DATA RECORDS below:
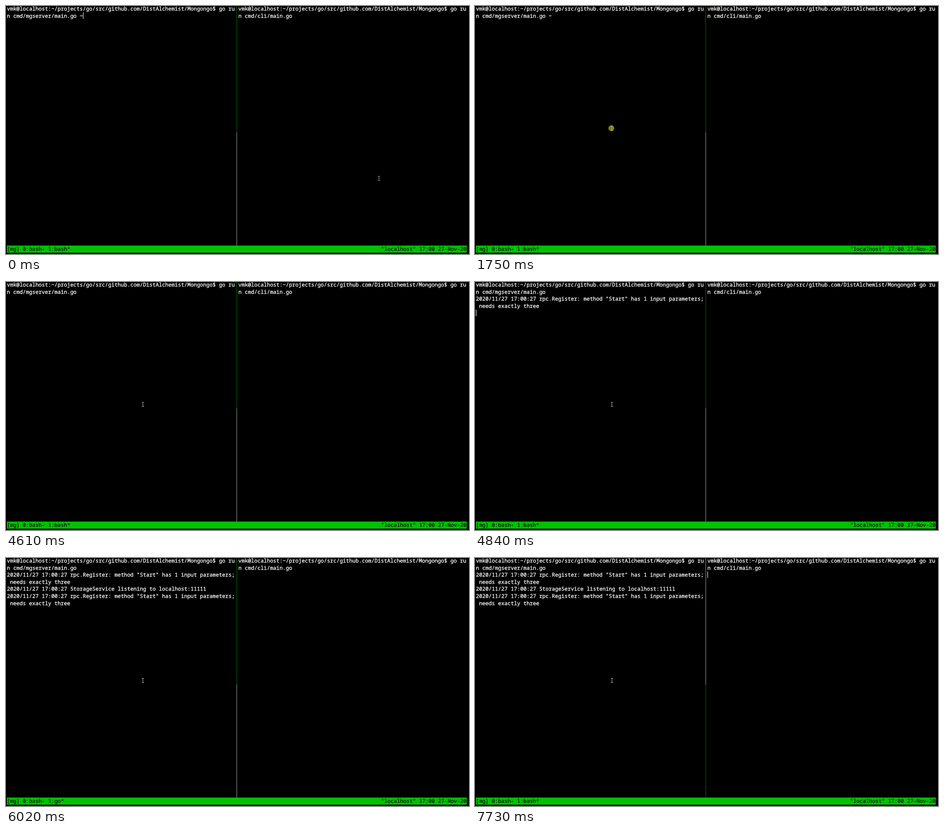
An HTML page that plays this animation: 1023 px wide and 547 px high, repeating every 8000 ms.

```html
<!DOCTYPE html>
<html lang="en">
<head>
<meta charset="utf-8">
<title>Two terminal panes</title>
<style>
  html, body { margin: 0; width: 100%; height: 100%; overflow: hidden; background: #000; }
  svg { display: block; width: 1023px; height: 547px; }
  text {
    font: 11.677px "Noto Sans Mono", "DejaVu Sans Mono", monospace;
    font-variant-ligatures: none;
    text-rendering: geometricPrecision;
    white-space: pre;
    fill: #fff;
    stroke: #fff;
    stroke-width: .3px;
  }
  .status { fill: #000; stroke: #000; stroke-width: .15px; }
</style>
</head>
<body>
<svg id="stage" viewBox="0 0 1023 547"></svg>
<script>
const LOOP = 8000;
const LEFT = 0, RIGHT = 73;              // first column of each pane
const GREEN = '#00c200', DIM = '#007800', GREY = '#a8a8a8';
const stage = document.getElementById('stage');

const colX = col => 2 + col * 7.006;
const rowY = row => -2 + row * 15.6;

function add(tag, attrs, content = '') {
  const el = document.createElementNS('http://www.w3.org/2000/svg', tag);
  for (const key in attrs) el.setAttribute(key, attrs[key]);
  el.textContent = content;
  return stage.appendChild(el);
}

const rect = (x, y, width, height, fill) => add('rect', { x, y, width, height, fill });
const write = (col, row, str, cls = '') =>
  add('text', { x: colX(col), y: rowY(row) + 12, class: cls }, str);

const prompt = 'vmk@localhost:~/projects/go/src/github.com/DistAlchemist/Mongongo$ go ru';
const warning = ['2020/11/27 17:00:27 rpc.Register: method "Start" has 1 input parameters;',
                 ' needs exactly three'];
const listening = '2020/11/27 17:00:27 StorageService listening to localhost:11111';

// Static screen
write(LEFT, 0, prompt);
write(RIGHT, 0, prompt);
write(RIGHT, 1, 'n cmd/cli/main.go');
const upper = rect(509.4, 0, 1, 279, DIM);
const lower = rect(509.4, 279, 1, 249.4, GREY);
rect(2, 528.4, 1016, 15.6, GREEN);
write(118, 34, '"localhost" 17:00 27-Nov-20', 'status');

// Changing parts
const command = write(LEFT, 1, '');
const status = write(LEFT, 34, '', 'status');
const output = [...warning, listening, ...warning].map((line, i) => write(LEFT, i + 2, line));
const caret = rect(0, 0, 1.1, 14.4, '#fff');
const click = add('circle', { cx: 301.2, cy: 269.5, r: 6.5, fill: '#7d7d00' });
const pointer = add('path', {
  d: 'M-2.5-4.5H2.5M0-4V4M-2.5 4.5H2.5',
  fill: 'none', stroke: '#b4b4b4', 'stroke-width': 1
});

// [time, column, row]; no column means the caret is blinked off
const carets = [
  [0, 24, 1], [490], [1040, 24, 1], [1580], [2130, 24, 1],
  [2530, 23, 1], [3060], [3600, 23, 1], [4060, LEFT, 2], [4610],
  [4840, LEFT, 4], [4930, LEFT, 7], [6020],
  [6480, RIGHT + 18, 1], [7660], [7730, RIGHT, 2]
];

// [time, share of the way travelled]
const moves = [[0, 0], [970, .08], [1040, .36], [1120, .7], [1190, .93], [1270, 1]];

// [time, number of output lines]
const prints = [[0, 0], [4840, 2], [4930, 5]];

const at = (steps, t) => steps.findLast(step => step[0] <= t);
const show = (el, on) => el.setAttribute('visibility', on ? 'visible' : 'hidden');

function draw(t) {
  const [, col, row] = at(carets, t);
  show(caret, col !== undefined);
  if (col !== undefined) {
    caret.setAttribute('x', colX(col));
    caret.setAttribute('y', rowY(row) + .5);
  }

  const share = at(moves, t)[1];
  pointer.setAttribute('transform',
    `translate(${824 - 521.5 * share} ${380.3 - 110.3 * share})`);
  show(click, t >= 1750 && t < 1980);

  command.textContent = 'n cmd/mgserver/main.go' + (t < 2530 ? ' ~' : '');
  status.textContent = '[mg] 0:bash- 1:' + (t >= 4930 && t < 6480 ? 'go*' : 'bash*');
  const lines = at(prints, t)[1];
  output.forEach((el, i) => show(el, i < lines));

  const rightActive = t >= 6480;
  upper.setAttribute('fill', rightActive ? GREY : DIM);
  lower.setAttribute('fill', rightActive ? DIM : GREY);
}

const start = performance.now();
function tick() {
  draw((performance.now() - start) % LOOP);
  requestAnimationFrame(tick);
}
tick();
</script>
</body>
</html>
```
End of DATA RECORDS.
> [PROBLEM DETAILS]
Repeat all of the records verbatim, leaving out the pictures.

> [EXPECTED ANSWER]
An HTML page that plays this animation: 1023 px wide and 547 px high, repeating every 8000 ms.

```html
<!DOCTYPE html>
<html lang="en">
<head>
<meta charset="utf-8">
<title>Two terminal panes</title>
<style>
  html, body { margin: 0; width: 100%; height: 100%; overflow: hidden; background: #000; }
  svg { display: block; width: 1023px; height: 547px; }
  text {
    font: 11.677px "Noto Sans Mono", "DejaVu Sans Mono", monospace;
    font-variant-ligatures: none;
    text-rendering: geometricPrecision;
    white-space: pre;
    fill: #fff;
    stroke: #fff;
    stroke-width: .3px;
  }
  .status { fill: #000; stroke: #000; stroke-width: .15px; }
</style>
</head>
<body>
<svg id="stage" viewBox="0 0 1023 547"></svg>
<script>
const LOOP = 8000;
const LEFT = 0, RIGHT = 73;              // first column of each pane
const GREEN = '#00c200', DIM = '#007800', GREY = '#a8a8a8';
const stage = document.getElementById('stage');

const colX = col => 2 + col * 7.006;
const rowY = row => -2 + row * 15.6;

function add(tag, attrs, content = '') {
  const el = document.createElementNS('http://www.w3.org/2000/svg', tag);
  for (const key in attrs) el.setAttribute(key, attrs[key]);
  el.textContent = content;
  return stage.appendChild(el);
}

const rect = (x, y, width, height, fill) => add('rect', { x, y, width, height, fill });
const write = (col, row, str, cls = '') =>
  add('text', { x: colX(col), y: rowY(row) + 12, class: cls }, str);

const prompt = 'vmk@localhost:~/projects/go/src/github.com/DistAlchemist/Mongongo$ go ru';
const warning = ['2020/11/27 17:00:27 rpc.Register: method "Start" has 1 input parameters;',
                 ' needs exactly three'];
const listening = '2020/11/27 17:00:27 StorageService listening to localhost:11111';

// Static screen
write(LEFT, 0, prompt);
write(RIGHT, 0, prompt);
write(RIGHT, 1, 'n cmd/cli/main.go');
const upper = rect(509.4, 0, 1, 279, DIM);
const lower = rect(509.4, 279, 1, 249.4, GREY);
rect(2, 528.4, 1016, 15.6, GREEN);
write(118, 34, '"localhost" 17:00 27-Nov-20', 'status');

// Changing parts
const command = write(LEFT, 1, '');
const status = write(LEFT, 34, '', 'status');
const output = [...warning, listening, ...warning].map((line, i) => write(LEFT, i + 2, line));
const caret = rect(0, 0, 1.1, 14.4, '#fff');
const click = add('circle', { cx: 301.2, cy: 269.5, r: 6.5, fill: '#7d7d00' });
const pointer = add('path', {
  d: 'M-2.5-4.5H2.5M0-4V4M-2.5 4.5H2.5',
  fill: 'none', stroke: '#b4b4b4', 'stroke-width': 1
});

// [time, column, row]; no column means the caret is blinked off
const carets = [
  [0, 24, 1], [490], [1040, 24, 1], [1580], [2130, 24, 1],
  [2530, 23, 1], [3060], [3600, 23, 1], [4060, LEFT, 2], [4610],
  [4840, LEFT, 4], [4930, LEFT, 7], [6020],
  [6480, RIGHT + 18, 1], [7660], [7730, RIGHT, 2]
];

// [time, share of the way travelled]
const moves = [[0, 0], [970, .08], [1040, .36], [1120, .7], [1190, .93], [1270, 1]];

// [time, number of output lines]
const prints = [[0, 0], [4840, 2], [4930, 5]];

const at = (steps, t) => steps.findLast(step => step[0] <= t);
const show = (el, on) => el.setAttribute('visibility', on ? 'visible' : 'hidden');

function draw(t) {
  const [, col, row] = at(carets, t);
  show(caret, col !== undefined);
  if (col !== undefined) {
    caret.setAttribute('x', colX(col));
    caret.setAttribute('y', rowY(row) + .5);
  }

  const share = at(moves, t)[1];
  pointer.setAttribute('transform',
    `translate(${824 - 521.5 * share} ${380.3 - 110.3 * share})`);
  show(click, t >= 1750 && t < 1980);

  command.textContent = 'n cmd/mgserver/main.go' + (t < 2530 ? ' ~' : '');
  status.textContent = '[mg] 0:bash- 1:' + (t >= 4930 && t < 6480 ? 'go*' : 'bash*');
  const lines = at(prints, t)[1];
  output.forEach((el, i) => show(el, i < lines));

  const rightActive = t >= 6480;
  upper.setAttribute('fill', rightActive ? GREY : DIM);
  lower.setAttribute('fill', rightActive ? DIM : GREY);
}

const start = performance.now();
function tick() {
  draw((performance.now() - start) % LOOP);
  requestAnimationFrame(tick);
}
tick();
</script>
</body>
</html>
```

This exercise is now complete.